  • Increase awareness of the antibiotic resistance problem
  • Improve surveillance of antibiotic resistance
  • Improve antibiotic use in people
  • Regulate antibiotic use in animals
  • Encourage new product development
  • Increase resources to curb antibiotic resistance in the developing world
  • Increase funding for surveillance, research and education



Of particular interest for veterinarians is the recommendation to regulate antibiotic use in animals.  The experts further identified key stakeholders and each of their respective potential contributions to support this particular recommendation:

National and municipal organizations:
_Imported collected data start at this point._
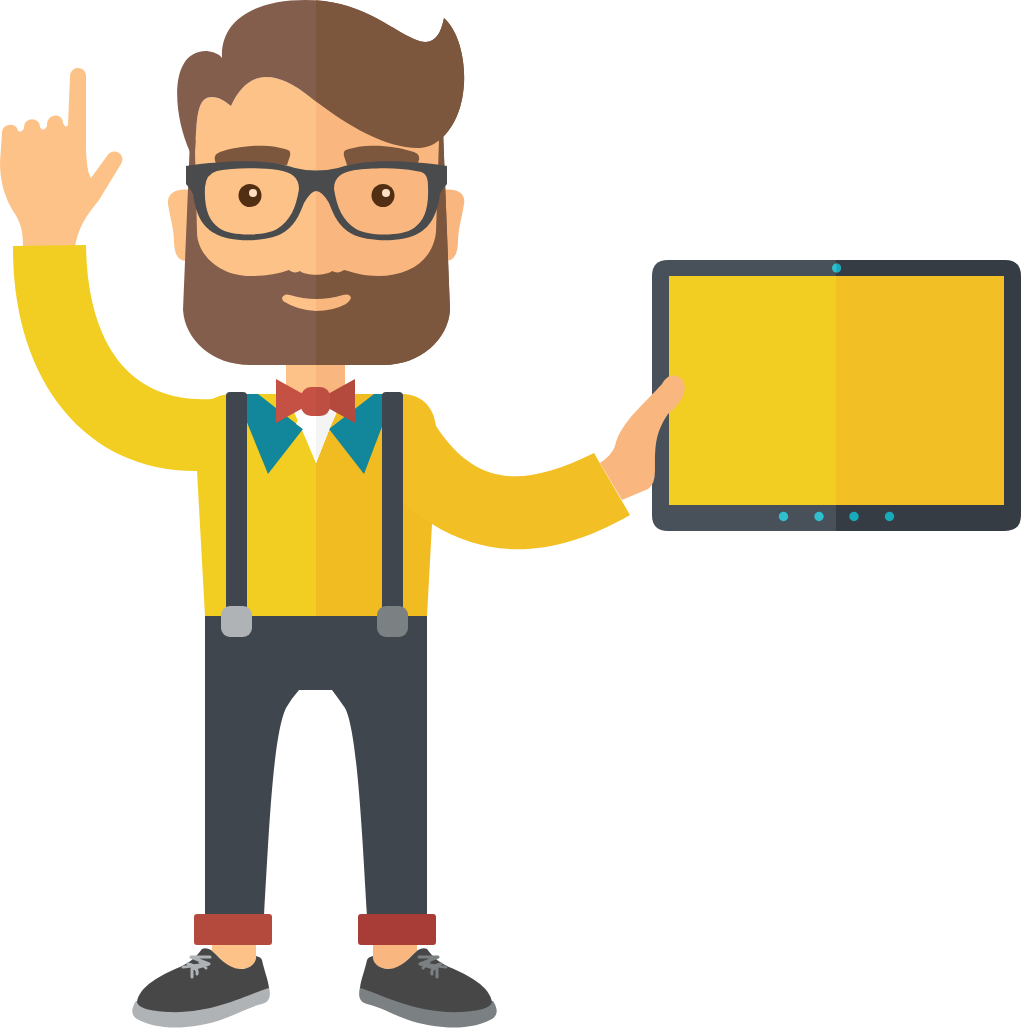
<!DOCTYPE html>
<html lang="en">
<head>
<meta charset="utf-8">
<title>Bearded man presenting a tablet</title>
<style>
:root {
  --skin: #fdc288; --skin-shade: #f9b77f;
  --hair: #845e4c; --hair-shade: #7c563d;
  --yellow: #f2ce22; --yellow-shade: #f2c024; --yellow-deep: #f1bb22;
  --slate: #40464d; --frame: #48505a; --frame-shade: #353c43;
  --teal: #12869a; --cyan: #2fbfcd; --cyan-shade: #16aabb;
  --red: #c45144; --red-shade: #b44a3d; --cuff: #a83c36;
  --metal: #afb3b6; --metal-shade: #7b8082;
  --glasses: #4a4b4d; --shoe: #474747; --eye: #522e13;
}
html, body { margin: 0; background: #fff; overflow: hidden; }
svg { display: block; width: 1021px; height: 1028px; }
.skin { fill: var(--skin); } .skin-shade { fill: var(--skin-shade); }
.hair { fill: var(--hair); } .hair-shade { fill: var(--hair-shade); }
.yellow { fill: var(--yellow); } .yellow-shade { fill: var(--yellow-shade); }
.slate { fill: var(--slate); } .teal { fill: var(--teal); }
.metal { fill: var(--metal); } .metal-shade { fill: var(--metal-shade); }
.shoe { fill: var(--shoe); }
.lace { fill: none; stroke-width: 3; stroke-linecap: round; stroke-linejoin: round; }
</style>
</head>
<body>
<svg viewBox="0 0 1021 1028" role="img" aria-label="Bearded man with glasses pointing up and holding a tablet">
  <defs>
    <clipPath id="right-half"><rect x="316" y="0" width="320" height="640"/></clipPath>
    <path id="beard" d="M190 140L183 310C185 340 212 365 250 365H383C420 365 448 340 450 310L443 130Z"/>
    <path id="face" d="M195 152C197 120 196 97 212 97C219 97 225 101 231 106C238 90 250 77 266 77C281 77 295 85 310 97L400 130L439 140L436 232C433 260 410 276 378 276C365 276 355 273 344 270C340 273 336 273 332 271C326 276 306 276 300 271C297 273 292 273 289 270C278 274 265 276 250 276C220 276 197 255 197 232Z"/>
    <path id="hair" d="M190 152C172 112 169 50 207 51C214 52 219 54 222 58C220 20 255 0 305 0C360 0 387 27 414 39C432 47 440 38 444 18C468 39 474 107 443 137C437 143 430 147 420 148C385 149 345 124 310 97C295 85 281 77 266 77C250 77 238 90 231 106C225 101 219 97 212 97C196 97 197 120 195 152Z"/>
    <path id="brow" d="M216 163Q212 155 220 152C240 145 270 143 288 150Q291 151 290 156L287 165Z"/>
    <g id="eye">
      <circle cx="250" cy="195.500" r="11.500" fill="var(--eye)"/>
      <circle cx="253" cy="193" r="4" fill="#fde0c4"/>
    </g>
    <path id="shoe-sole" d="M136 1001C130 1010 132 1016 137 1019C150 1026 168 1029 186 1027C225 1024 240 1009 262 1004C270 1002 271 996 269 987Z"/>
    <path id="shoe-upper" d="M137 1002C139 987 160 975 180 967C191 962 197 956 202 949Q206 947 211 950C218 956 227 968 240 969C251 969 257 962 256 956Q261 957 262 960C264 970 268 979 269 988C250 993 215 1014 168 1012C150 1011 138 1008 137 1002Z"/>
    <path id="shoe-laces" class="lace" d="M183 967L209 964L191 957L210 957M188 964C195 965 198 971 197 974M209 964L192 969L192 977M196 958L206 968"/>
  </defs>

  <g id="raised-hand" class="skin">
    <path d="M23 246C23 230 20 222 15 214C4 197 0 181 0 162L2 133C2 123 17 122 18 131Q22 133 24 128C24 116 40 117 40 127Q43 133 47 126C46 113 63 112 63 123Q66 129 68 125L70 76C71 65 86 66 86 76V150Q87 173 91 178L107 156C113 146 127 154 121 164L99 200C89 213 79 224 75 247Z"/>
  </g>

  <g id="trousers">
    <path class="slate" d="M205 615H427V916H367C362 830 357 730 345 708Q338 698 332 690H299Q291 699 286 708C273 735 269 830 264 916H205Z"/>
  </g>

  <g id="feet">
    <path class="skin" d="M212 943H256V962C250 971 231 971 225 963L212 951Z"/>
    <path class="skin-shade" d="M417 943H373V962C379 971 398 971 404 963L417 951Z"/>
    <use href="#shoe-sole" class="metal"/>
    <use href="#shoe-upper" class="shoe"/>
    <use href="#shoe-laces" stroke="var(--metal)"/>
    <g transform="translate(629 0) scale(-1 1)">
      <use href="#shoe-sole" class="metal-shade"/>
      <use href="#shoe-upper" class="shoe"/>
      <use href="#shoe-laces" stroke="var(--metal-shade)"/>
    </g>
    <rect x="194" y="914" width="78" height="31" rx="3" fill="var(--red-shade)"/>
    <rect x="358" y="914" width="78" height="31" rx="3" fill="var(--cuff)"/>
  </g>

  <g id="neck">
    <rect class="skin" x="286" y="355" width="30" height="50"/>
    <rect class="skin-shade" x="316" y="355" width="29" height="50"/>
  </g>

  <g id="shirt">
    <path class="yellow" d="M13 246L86 245C87 330 120 404 212 399Q220 395 228 394H316V616H205L197 471C85 472 12 380 13 246Z"/>
    <path fill="var(--yellow-deep)" d="M316 394H404L440 470L432 524L427 616H316Z"/>
    <path class="yellow-shade" d="M403 394C424 395 434 409 436 426C476 487 523 488 594 453L630 515C555 558 490 560 432 524Q417 515 403 502Z"/>
    <path fill="#fff" d="M286 394H345L329 430L316 463L302 430Z"/>
    <path class="skin" d="M286 362H316V400H286Z"/>
    <path class="skin-shade" d="M316 362H345V400H316Z"/>
    <path class="teal" d="M246 394H258L303 429L268 474L246 420Z"/>
    <path class="teal" d="M383 394H374L329 429L364 474L383 424Z"/>
    <path fill="#fff" d="M302 412H329V430L316 463L303 429L296 424Z"/>
    <path fill="#f4f4f4" d="M316 412H336L329 430L316 463Z"/>
  </g>

  <g id="braces">
    <path class="slate" d="M226 608V396Q226 392 230 392H243Q247 392 247 396V608Z"/>
    <path class="slate" d="M382 608V396Q382 392 386 392H399Q403 392 403 396V608Z"/>
    <rect class="metal" x="221" y="606" width="31" height="31" rx="9"/>
    <rect class="metal-shade" x="377" y="606" width="31" height="31" rx="9"/>
  </g>

  <g id="bow-tie">
    <path fill="var(--red)" d="M276 379L303 394V408L276 423Z"/>
    <path fill="var(--red-shade)" d="M355 379L328 394V408L355 423Z"/>
    <rect x="301" y="387" width="29" height="29" rx="10" fill="var(--red)"/>
    <path fill="var(--red-shade)" d="M316 387H320Q330 387 330 397V406Q330 416 320 416H316Z" opacity=".35"/>
  </g>

  <g id="head">
    <path class="skin" d="M190 190C175 188 167 194 168 204C170 218 174 228 174 243Q175 261 186 261Z"/>
    <path class="skin-shade" d="M442 190C458 188 466 194 464 204C462 218 458 228 458 243Q457 261 446 261Z"/>
    <use href="#beard" class="hair"/>
    <use href="#face" class="skin"/>
    <use href="#hair" class="hair"/>
    <g clip-path="url(#right-half)">
      <use href="#beard" class="hair-shade"/>
      <use href="#face" class="skin-shade"/>
      <use href="#hair" class="hair-shade"/>
    </g>
    <path class="skin" d="M282 298Q284 293 290 295Q303 299 316 299V311Q297 310 283 301Z"/>
    <path class="skin-shade" d="M316 299Q330 299 343 295Q350 293 351 298Q350 301 346 304Q333 311 316 311Z"/>
    <g fill="var(--hair-shade)">
      <use href="#brow"/>
      <use href="#brow" transform="translate(634 0) scale(-1 1)"/>
    </g>
    <use href="#eye"/>
    <use href="#eye" x="133"/>
  </g>

  <g id="glasses" fill="var(--glasses)" fill-rule="evenodd">
    <path d="M186 166C235 159 272 160 295 168Q316 173 338 168C361 160 398 159 447 166V184Q443 188 440 194C437 215 431 226 419 233C403 243 368 242 352 234C339 227 334 216 329 203Q322 191 316 191Q311 191 304 203C299 216 294 227 281 234C265 242 230 243 214 233C202 226 196 215 193 194Q190 188 186 184ZM205 187C204 209 209 221 219 228C231 237 266 236 277 229C290 221 296 208 299 189C299 177 291 172 278 170C262 168 235 167 217 171Q206 174 205 187ZM428 187C428 174 424 172 416 171C398 167 371 168 355 170C342 172 334 177 334 189C337 208 343 221 356 229C367 236 402 237 414 228C424 221 429 209 428 187Z"/>
  </g>

  <g id="tablet">
    <path fill="var(--frame)" d="M836 260H668Q652 260 652 276V515Q652 531 668 531H836Z"/>
    <path fill="var(--frame-shade)" d="M836 260H1005Q1021 260 1021 276V515Q1021 531 1005 531H836Z"/>
    <rect class="yellow" x="669" y="276" width="168" height="229"/>
    <rect class="yellow-shade" x="836" y="276" width="168" height="229"/>
    <g fill="var(--cyan)">
      <circle cx="836.500" cy="268" r="4.500"/>
      <circle cx="783.500" cy="516.500" r="4.700"/>
      <circle cx="819" cy="516.500" r="4.700"/>
    </g>
    <g fill="var(--cyan-shade)">
      <path d="M836.500 263.500A4.500 4.500 0 0 1 836.500 272.500Z"/>
      <circle cx="854" cy="516.500" r="4.700"/>
      <circle cx="889.500" cy="516.500" r="4.700"/>
    </g>
  </g>

  <g id="holding-hand">
    <path class="skin-shade" d="M600 463Q612 455 615 446C620 423 645 403 662 384C667 375 673 374 679 377C686 380 686 390 682 398Q677 407 668 414C654 434 655 450 655 470Q655 485 648 489L622 500Z"/>
  </g>
</svg>
</body>
</html>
  • Increase awareness of the antibiotic resistance problem
  • Regulate antibiotic prescriptions
  • Restrict growth promoter use in animals
  • Regulate antibiotic use in animals [Note: this means veterinary prescriptions]
  • Set risk standards for resistance
  • Consider human and non-human uses simultaneously
  • Monitor advertising


Veterinarians:

  • Promote the prudent use of antibiotics in animals
  • Develop local guidelines for antibiotic use


Food animal producers:

  • Improve farm hygiene
  • Reduce use of antibiotics as growth promoters
  • Improve animal husbandry


Researchers

  • Conduct a risk-benefit analysis of growth promoter use
  • Evaluate the environmental impact of antibiotic use
  • Evaluate food processing and distribution methods.


The significance of the emergence and continued spread of AMR is met with skepticism by some stakeholders.  Some argue that there is not sufficient evidence to prove that AMR may some day bring animal and human medicine back to pre-antibiotic days, and that restrictive regulations on antimicrobial usage are therefore unnecessarily harmful to the animal industries. What is indisputable, however, is that excessive antibiotic usage is known to exert selective pressure on bacterial populations, that gene swapping among bacteria does occur, and an that an expanding number of people, animals and animal products transverse the globe much more quickly than ever before.  In addition, development of newer antibiotics has reached a plateau and novel antibiotics are rarely being introduced in the market today.  Together, these factors put us all at risk for increasing global AMR problems in future years.  Evidence of the trend toward increasing rates of AMR is clear from reports in the literature regarding  many previously susceptible pathogens.  Taking action at this critical point in our history is important to avoid wasting the efficacy of antibiotics for frivolous purposes whenever good disease control alternatives exist.  Veterinarians must do their part to preserve antibiotic efficacy for future generations of people and animals alike.

 

 

Document Actions